Please filter the entries and return only the lines that include "none".

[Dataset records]
━━━━

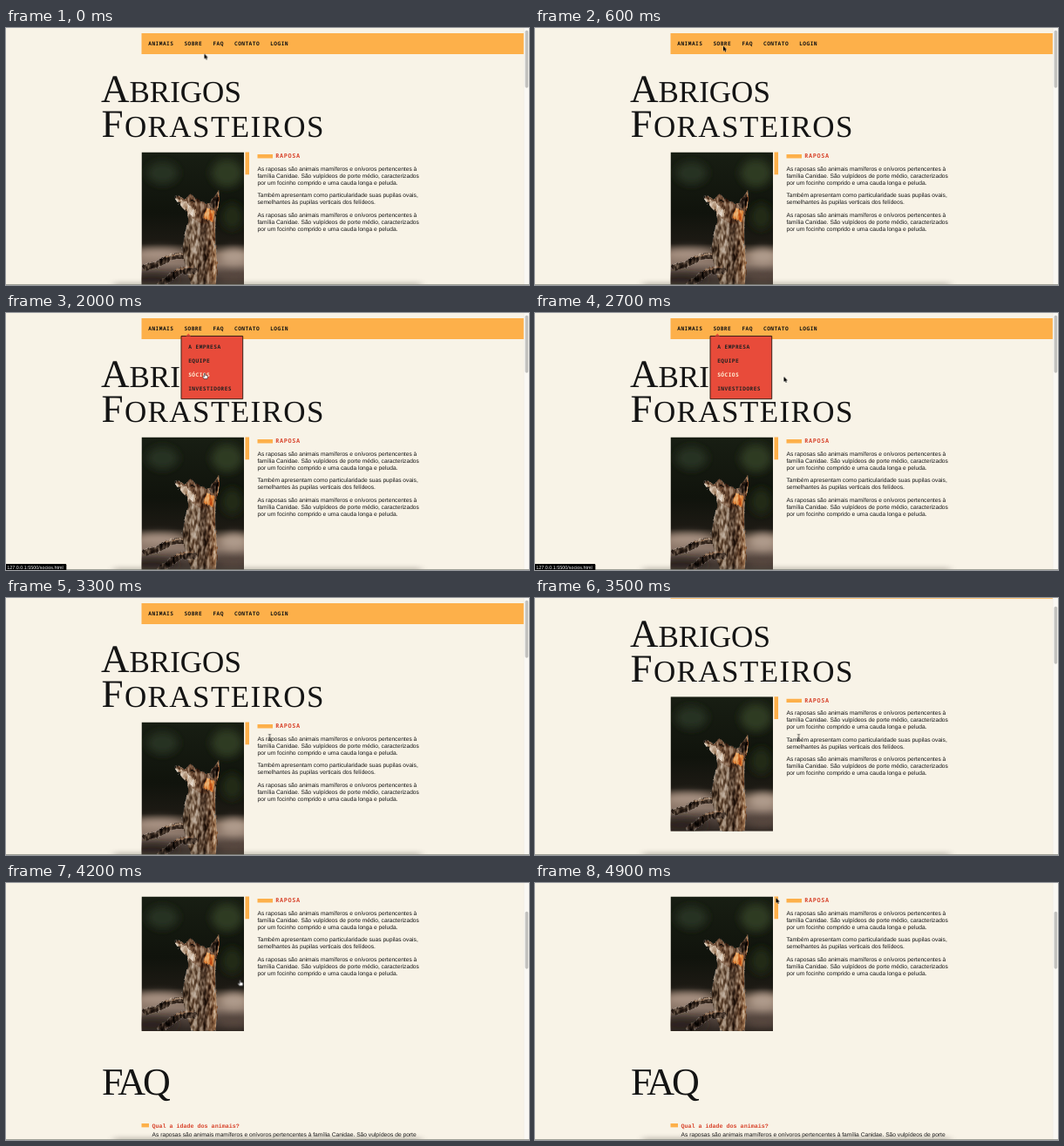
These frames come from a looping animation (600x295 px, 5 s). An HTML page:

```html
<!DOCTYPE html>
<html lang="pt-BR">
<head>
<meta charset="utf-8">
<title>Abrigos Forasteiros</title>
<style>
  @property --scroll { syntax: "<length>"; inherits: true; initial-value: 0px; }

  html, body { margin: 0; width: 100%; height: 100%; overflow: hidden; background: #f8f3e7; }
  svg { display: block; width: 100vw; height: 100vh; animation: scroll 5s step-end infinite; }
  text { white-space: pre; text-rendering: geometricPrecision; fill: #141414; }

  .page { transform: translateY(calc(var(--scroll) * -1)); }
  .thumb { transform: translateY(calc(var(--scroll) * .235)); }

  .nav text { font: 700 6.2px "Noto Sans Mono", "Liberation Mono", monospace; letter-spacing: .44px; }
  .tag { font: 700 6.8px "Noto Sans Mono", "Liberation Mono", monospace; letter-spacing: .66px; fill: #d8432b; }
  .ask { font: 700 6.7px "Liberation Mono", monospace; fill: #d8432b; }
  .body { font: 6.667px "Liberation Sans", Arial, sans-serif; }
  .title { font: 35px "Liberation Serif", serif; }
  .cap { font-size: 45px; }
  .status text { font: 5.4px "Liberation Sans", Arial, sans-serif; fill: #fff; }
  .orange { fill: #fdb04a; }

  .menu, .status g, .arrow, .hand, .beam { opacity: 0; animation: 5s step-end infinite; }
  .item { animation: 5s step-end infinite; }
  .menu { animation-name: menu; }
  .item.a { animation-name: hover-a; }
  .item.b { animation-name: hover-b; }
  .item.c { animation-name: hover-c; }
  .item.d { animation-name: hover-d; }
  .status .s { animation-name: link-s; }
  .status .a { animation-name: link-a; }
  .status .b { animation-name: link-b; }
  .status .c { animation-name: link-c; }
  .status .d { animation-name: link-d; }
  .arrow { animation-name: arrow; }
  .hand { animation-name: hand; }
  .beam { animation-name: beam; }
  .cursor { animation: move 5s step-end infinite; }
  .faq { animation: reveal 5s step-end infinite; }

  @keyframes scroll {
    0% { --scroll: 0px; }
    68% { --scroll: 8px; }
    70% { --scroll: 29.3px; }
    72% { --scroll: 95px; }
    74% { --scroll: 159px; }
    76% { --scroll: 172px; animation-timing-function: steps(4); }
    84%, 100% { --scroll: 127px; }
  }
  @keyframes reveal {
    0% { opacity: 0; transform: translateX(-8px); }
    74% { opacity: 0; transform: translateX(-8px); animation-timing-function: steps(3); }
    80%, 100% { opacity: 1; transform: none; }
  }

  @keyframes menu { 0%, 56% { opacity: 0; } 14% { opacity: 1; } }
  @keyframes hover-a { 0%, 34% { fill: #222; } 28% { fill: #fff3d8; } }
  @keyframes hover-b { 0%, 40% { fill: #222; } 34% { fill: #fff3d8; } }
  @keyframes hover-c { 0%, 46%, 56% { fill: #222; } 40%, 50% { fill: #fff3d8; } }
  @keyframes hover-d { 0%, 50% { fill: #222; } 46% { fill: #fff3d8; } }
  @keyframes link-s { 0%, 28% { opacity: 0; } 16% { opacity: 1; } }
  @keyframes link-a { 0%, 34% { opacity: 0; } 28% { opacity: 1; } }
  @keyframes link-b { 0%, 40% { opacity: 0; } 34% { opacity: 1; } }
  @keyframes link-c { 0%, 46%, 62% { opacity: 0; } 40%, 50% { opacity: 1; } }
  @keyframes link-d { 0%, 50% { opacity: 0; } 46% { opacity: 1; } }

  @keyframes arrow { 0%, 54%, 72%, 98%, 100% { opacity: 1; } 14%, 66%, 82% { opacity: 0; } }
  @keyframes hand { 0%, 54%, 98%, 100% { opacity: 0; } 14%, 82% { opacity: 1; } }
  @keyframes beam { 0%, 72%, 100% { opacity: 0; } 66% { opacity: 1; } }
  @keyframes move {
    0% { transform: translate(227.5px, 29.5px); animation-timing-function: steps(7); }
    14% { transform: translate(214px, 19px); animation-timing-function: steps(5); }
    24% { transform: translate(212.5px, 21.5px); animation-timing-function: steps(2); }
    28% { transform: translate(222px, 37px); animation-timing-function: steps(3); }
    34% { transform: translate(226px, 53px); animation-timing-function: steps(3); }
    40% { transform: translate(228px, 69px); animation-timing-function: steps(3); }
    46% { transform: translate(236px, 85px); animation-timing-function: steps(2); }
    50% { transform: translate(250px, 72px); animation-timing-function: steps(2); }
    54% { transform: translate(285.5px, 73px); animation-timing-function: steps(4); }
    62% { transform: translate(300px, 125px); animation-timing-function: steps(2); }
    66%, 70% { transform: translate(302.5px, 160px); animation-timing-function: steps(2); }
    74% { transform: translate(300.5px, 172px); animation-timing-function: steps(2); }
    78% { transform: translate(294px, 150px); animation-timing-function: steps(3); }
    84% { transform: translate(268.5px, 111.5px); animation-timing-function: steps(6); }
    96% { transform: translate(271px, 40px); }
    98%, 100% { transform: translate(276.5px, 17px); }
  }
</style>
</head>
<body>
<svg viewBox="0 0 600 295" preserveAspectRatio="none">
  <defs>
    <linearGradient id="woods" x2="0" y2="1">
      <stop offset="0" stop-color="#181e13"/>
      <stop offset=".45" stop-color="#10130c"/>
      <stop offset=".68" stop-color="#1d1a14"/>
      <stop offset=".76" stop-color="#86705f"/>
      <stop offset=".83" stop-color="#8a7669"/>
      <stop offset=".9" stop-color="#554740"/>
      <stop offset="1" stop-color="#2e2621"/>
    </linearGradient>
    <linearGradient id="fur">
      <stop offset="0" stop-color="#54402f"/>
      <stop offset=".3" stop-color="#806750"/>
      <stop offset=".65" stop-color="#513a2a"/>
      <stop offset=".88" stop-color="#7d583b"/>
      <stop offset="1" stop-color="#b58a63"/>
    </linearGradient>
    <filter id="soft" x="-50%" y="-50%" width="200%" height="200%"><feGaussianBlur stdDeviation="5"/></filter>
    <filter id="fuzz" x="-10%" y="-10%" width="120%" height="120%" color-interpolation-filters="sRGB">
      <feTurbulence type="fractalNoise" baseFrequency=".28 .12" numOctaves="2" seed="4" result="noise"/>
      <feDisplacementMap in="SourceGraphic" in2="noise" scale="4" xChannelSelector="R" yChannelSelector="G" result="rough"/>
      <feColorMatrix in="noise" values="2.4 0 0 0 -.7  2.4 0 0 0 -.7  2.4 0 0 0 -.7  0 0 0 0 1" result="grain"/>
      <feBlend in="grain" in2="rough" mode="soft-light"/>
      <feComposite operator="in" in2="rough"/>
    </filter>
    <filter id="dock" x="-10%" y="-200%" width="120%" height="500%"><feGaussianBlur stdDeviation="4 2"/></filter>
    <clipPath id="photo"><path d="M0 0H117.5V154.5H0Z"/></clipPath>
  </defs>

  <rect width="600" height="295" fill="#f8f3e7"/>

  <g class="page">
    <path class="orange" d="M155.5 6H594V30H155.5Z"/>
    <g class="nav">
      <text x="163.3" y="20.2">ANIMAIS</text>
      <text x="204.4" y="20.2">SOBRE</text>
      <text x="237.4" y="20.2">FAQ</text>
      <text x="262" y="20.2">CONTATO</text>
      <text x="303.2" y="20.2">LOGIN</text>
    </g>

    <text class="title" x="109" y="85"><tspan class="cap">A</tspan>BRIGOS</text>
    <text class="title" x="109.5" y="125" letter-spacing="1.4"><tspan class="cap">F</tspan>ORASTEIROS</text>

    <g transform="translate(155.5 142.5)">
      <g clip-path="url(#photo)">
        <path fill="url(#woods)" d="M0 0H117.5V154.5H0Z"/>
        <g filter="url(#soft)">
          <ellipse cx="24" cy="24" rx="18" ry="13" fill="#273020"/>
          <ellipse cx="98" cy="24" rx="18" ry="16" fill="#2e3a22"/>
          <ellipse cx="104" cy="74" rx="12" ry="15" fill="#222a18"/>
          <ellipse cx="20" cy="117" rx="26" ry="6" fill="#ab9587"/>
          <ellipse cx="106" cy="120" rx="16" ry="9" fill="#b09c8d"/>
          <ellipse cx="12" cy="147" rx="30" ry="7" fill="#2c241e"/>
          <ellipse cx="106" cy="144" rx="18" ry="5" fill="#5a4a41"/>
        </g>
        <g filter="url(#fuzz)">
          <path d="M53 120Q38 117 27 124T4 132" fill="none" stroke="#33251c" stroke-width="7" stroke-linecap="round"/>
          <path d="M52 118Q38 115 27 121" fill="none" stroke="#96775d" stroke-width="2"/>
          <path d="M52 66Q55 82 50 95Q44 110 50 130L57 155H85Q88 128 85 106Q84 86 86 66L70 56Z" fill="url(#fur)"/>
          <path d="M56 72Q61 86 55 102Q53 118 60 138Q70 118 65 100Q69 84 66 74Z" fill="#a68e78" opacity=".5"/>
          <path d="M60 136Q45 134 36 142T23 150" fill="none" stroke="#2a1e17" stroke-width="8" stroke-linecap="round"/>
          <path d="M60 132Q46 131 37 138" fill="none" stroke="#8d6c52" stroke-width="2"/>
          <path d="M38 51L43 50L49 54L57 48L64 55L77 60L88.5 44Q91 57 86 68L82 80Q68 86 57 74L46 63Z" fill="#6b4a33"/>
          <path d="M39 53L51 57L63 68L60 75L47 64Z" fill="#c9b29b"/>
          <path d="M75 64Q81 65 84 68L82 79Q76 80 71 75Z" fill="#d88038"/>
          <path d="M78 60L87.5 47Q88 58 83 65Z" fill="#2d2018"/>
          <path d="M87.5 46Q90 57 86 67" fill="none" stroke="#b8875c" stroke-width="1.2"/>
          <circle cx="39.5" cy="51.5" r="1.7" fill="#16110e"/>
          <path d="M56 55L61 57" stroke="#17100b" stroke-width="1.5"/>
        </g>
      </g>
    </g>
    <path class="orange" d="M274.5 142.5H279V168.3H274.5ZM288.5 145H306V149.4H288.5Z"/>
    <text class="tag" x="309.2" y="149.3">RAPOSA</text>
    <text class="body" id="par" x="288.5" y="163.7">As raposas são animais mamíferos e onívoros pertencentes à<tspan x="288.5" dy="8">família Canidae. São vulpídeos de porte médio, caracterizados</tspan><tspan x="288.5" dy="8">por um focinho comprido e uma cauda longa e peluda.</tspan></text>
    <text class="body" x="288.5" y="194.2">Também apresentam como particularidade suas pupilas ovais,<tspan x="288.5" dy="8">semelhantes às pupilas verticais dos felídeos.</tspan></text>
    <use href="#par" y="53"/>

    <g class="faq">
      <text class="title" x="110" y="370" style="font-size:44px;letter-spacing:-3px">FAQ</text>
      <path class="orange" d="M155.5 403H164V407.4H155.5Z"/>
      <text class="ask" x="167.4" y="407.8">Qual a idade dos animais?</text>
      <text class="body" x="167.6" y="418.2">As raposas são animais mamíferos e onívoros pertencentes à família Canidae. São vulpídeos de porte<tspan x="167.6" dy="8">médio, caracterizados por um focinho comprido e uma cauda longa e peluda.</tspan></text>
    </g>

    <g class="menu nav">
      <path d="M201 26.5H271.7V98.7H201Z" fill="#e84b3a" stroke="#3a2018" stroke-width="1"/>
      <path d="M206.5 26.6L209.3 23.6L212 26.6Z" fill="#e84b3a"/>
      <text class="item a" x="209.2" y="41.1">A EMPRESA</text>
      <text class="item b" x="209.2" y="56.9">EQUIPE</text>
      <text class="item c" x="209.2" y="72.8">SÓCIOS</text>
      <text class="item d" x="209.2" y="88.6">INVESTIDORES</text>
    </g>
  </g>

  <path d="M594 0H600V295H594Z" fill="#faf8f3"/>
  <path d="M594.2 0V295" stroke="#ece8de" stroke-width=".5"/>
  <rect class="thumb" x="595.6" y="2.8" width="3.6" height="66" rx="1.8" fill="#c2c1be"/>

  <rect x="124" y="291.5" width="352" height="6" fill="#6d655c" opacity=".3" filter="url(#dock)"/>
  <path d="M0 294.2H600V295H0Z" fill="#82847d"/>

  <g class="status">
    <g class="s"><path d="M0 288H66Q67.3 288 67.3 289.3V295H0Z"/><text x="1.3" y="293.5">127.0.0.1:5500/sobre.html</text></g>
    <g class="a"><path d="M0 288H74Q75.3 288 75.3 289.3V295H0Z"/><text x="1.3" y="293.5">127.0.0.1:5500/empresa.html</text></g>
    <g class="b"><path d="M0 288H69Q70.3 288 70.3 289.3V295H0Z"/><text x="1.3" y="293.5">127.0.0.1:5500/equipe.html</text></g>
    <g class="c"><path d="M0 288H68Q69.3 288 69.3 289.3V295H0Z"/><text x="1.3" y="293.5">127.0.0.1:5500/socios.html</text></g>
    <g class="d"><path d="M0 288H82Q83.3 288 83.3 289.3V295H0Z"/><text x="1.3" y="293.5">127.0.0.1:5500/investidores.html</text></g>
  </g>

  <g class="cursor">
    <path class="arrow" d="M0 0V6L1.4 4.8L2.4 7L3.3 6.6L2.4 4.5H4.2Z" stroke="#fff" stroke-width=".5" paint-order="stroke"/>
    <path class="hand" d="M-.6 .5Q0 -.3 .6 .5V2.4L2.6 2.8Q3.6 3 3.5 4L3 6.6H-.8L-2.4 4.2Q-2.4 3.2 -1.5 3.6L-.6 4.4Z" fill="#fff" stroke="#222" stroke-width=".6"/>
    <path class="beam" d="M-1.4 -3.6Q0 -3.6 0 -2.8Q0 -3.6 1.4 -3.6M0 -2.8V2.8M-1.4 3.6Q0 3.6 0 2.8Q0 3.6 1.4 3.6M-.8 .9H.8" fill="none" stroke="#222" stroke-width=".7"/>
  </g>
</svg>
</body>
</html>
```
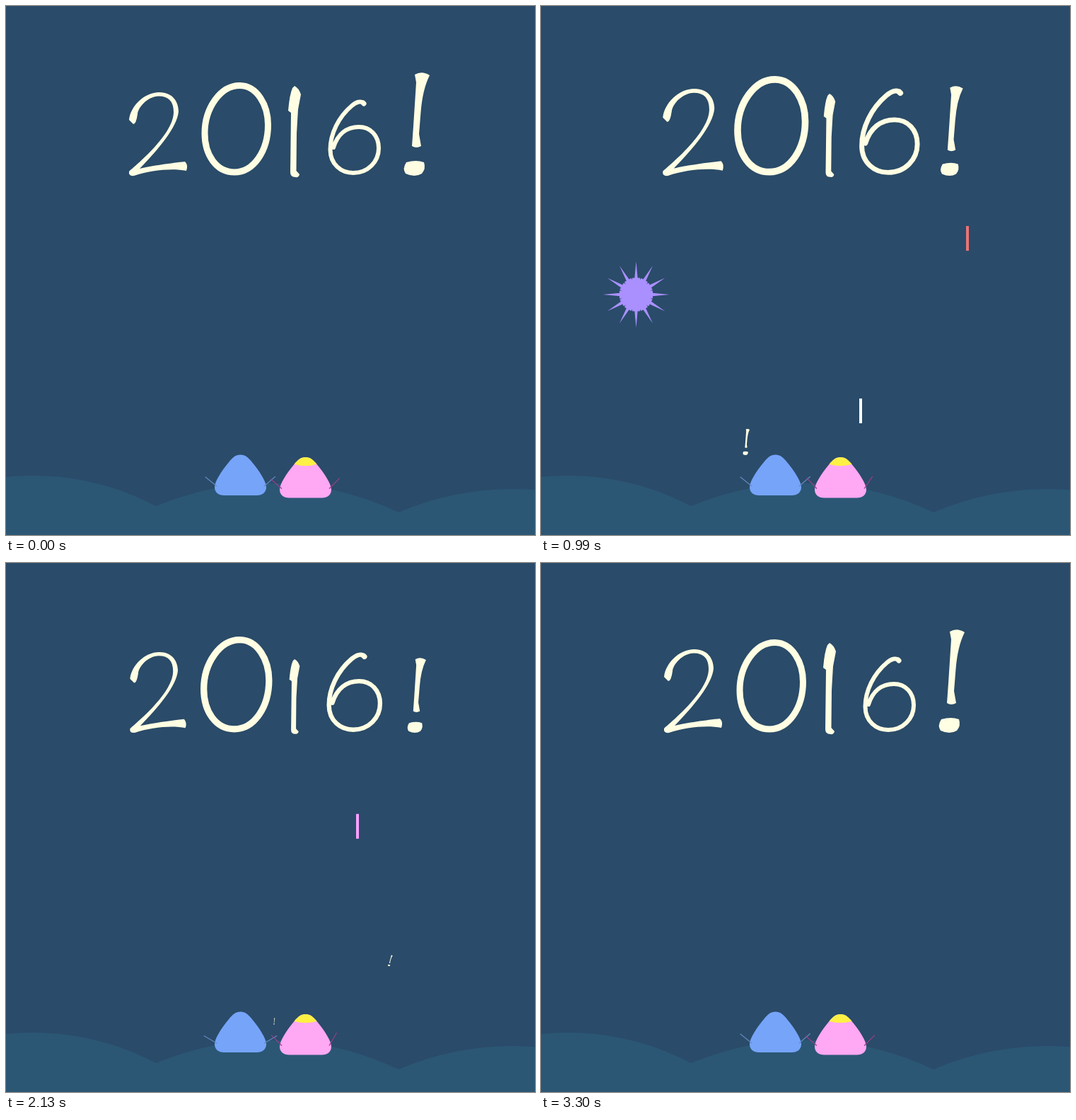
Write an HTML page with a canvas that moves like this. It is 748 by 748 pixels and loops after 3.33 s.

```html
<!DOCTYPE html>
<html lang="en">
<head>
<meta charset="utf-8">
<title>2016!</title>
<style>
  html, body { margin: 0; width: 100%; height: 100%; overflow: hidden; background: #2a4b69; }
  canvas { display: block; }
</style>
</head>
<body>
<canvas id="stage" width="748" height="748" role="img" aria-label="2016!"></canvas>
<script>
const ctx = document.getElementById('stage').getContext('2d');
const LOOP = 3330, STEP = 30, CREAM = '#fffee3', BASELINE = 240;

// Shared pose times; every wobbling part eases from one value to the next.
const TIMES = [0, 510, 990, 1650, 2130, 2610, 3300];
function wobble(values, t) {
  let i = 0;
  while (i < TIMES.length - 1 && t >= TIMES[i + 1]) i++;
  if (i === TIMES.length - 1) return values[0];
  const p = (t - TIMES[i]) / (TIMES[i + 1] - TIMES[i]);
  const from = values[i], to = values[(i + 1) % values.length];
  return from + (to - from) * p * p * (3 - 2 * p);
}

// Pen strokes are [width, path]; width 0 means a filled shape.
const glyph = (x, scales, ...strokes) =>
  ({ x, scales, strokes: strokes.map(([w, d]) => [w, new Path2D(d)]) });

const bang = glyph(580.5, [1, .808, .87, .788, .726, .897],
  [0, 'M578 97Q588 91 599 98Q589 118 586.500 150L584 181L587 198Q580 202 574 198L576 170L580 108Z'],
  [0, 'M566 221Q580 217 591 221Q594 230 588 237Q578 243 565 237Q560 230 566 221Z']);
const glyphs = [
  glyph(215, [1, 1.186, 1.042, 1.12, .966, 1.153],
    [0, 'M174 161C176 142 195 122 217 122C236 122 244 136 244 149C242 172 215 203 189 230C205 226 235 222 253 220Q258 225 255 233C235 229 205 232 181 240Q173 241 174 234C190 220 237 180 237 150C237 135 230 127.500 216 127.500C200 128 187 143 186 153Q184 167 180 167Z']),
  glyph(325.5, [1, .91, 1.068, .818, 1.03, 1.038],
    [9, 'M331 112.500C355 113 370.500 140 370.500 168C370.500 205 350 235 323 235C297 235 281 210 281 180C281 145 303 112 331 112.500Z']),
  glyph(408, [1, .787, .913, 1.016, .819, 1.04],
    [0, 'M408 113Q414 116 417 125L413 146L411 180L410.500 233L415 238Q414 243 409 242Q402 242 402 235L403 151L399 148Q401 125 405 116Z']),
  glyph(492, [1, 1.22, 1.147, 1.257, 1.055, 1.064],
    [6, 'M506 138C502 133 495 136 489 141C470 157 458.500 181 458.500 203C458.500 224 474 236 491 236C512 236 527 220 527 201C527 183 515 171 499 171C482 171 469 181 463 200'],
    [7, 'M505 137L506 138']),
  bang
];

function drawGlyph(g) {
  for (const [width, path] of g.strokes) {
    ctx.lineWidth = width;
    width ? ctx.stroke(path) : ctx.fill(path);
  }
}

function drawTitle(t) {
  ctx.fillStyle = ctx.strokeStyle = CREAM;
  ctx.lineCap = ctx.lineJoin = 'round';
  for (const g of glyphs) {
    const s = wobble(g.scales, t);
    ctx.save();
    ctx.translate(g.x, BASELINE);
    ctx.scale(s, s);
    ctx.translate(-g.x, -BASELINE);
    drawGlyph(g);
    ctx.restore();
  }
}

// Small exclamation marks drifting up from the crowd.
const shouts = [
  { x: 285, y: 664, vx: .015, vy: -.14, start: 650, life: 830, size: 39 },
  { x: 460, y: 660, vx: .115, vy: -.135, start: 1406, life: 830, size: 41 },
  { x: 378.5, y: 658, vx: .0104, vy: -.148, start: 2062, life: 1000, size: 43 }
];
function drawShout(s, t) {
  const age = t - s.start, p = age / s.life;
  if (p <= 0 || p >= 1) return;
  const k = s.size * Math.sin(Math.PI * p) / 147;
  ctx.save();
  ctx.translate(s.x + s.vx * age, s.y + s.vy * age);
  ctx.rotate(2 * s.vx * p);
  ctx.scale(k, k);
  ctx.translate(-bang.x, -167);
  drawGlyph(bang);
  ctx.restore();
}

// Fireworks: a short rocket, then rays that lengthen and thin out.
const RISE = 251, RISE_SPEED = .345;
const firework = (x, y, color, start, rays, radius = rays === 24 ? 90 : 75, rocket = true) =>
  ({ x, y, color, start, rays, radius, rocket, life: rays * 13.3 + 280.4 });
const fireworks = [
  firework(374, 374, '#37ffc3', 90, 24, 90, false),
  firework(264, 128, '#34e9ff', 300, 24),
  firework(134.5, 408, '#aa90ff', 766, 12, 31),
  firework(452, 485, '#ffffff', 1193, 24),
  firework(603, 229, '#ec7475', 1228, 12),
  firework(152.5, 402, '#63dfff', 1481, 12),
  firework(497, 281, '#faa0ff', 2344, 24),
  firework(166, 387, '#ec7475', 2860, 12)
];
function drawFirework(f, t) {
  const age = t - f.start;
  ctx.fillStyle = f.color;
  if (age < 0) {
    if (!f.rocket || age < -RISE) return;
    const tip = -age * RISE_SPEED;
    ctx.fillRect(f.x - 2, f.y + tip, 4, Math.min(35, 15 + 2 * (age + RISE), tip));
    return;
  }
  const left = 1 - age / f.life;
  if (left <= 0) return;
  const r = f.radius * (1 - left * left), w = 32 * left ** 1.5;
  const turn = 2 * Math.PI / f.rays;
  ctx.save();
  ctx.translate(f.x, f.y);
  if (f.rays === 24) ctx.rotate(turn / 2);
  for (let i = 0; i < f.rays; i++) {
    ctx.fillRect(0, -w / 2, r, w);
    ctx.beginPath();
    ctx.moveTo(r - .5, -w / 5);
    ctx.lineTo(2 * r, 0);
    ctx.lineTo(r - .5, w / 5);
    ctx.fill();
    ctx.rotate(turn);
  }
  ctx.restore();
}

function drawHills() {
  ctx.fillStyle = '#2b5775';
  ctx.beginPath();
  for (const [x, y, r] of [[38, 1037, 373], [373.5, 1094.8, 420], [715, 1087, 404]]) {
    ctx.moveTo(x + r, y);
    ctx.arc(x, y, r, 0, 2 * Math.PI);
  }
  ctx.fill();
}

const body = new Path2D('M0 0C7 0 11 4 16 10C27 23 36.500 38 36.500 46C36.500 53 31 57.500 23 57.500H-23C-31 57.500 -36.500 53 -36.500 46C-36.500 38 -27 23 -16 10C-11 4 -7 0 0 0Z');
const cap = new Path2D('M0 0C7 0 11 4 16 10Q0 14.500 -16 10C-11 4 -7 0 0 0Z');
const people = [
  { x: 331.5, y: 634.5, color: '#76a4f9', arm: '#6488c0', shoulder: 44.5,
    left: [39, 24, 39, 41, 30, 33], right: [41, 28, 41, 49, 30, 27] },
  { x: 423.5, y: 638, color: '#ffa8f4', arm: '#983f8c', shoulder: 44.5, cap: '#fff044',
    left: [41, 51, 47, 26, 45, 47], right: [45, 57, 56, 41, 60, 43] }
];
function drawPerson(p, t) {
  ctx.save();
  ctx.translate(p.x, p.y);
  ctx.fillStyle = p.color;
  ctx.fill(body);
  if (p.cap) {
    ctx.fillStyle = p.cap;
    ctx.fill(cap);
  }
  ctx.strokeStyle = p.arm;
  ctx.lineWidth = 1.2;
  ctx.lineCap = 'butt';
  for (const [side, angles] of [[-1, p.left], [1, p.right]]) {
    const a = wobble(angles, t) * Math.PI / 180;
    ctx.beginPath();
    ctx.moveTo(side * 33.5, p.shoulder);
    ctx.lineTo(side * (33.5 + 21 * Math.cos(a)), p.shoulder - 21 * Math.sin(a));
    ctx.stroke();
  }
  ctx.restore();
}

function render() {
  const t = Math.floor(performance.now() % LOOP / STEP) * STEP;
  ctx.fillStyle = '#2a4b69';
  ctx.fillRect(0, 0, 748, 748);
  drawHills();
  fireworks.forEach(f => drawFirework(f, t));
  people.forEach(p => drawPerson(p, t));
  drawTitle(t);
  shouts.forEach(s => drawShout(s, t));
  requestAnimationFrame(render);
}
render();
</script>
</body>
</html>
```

━━━━

** OUTPUT FOR THIS EXERCISE **
    80%, 100% { opacity: 1; transform: none; }
<svg viewBox="0 0 600 295" preserveAspectRatio="none">
          <path d="M53 120Q38 117 27 124T4 132" fill="none" stroke="#33251c" stroke-width="7" stroke-linecap="round"/>
          <path d="M52 118Q38 115 27 121" fill="none" stroke="#96775d" stroke-width="2"/>
          <path d="M60 136Q45 134 36 142T23 150" fill="none" stroke="#2a1e17" stroke-width="8" stroke-linecap="round"/>
          <path d="M60 132Q46 131 37 138" fill="none" stroke="#8d6c52" stroke-width="2"/>
          <path d="M87.5 46Q90 57 86 67" fill="none" stroke="#b8875c" stroke-width="1.2"/>
    <path class="beam" d="M-1.4 -3.6Q0 -3.6 0 -2.8Q0 -3.6 1.4 -3.6M0 -2.8V2.8M-1.4 3.6Q0 3.6 0 2.8Q0 3.6 1.4 3.6M-.8 .9H.8" fill="none" stroke="#222" stroke-width=".7"/>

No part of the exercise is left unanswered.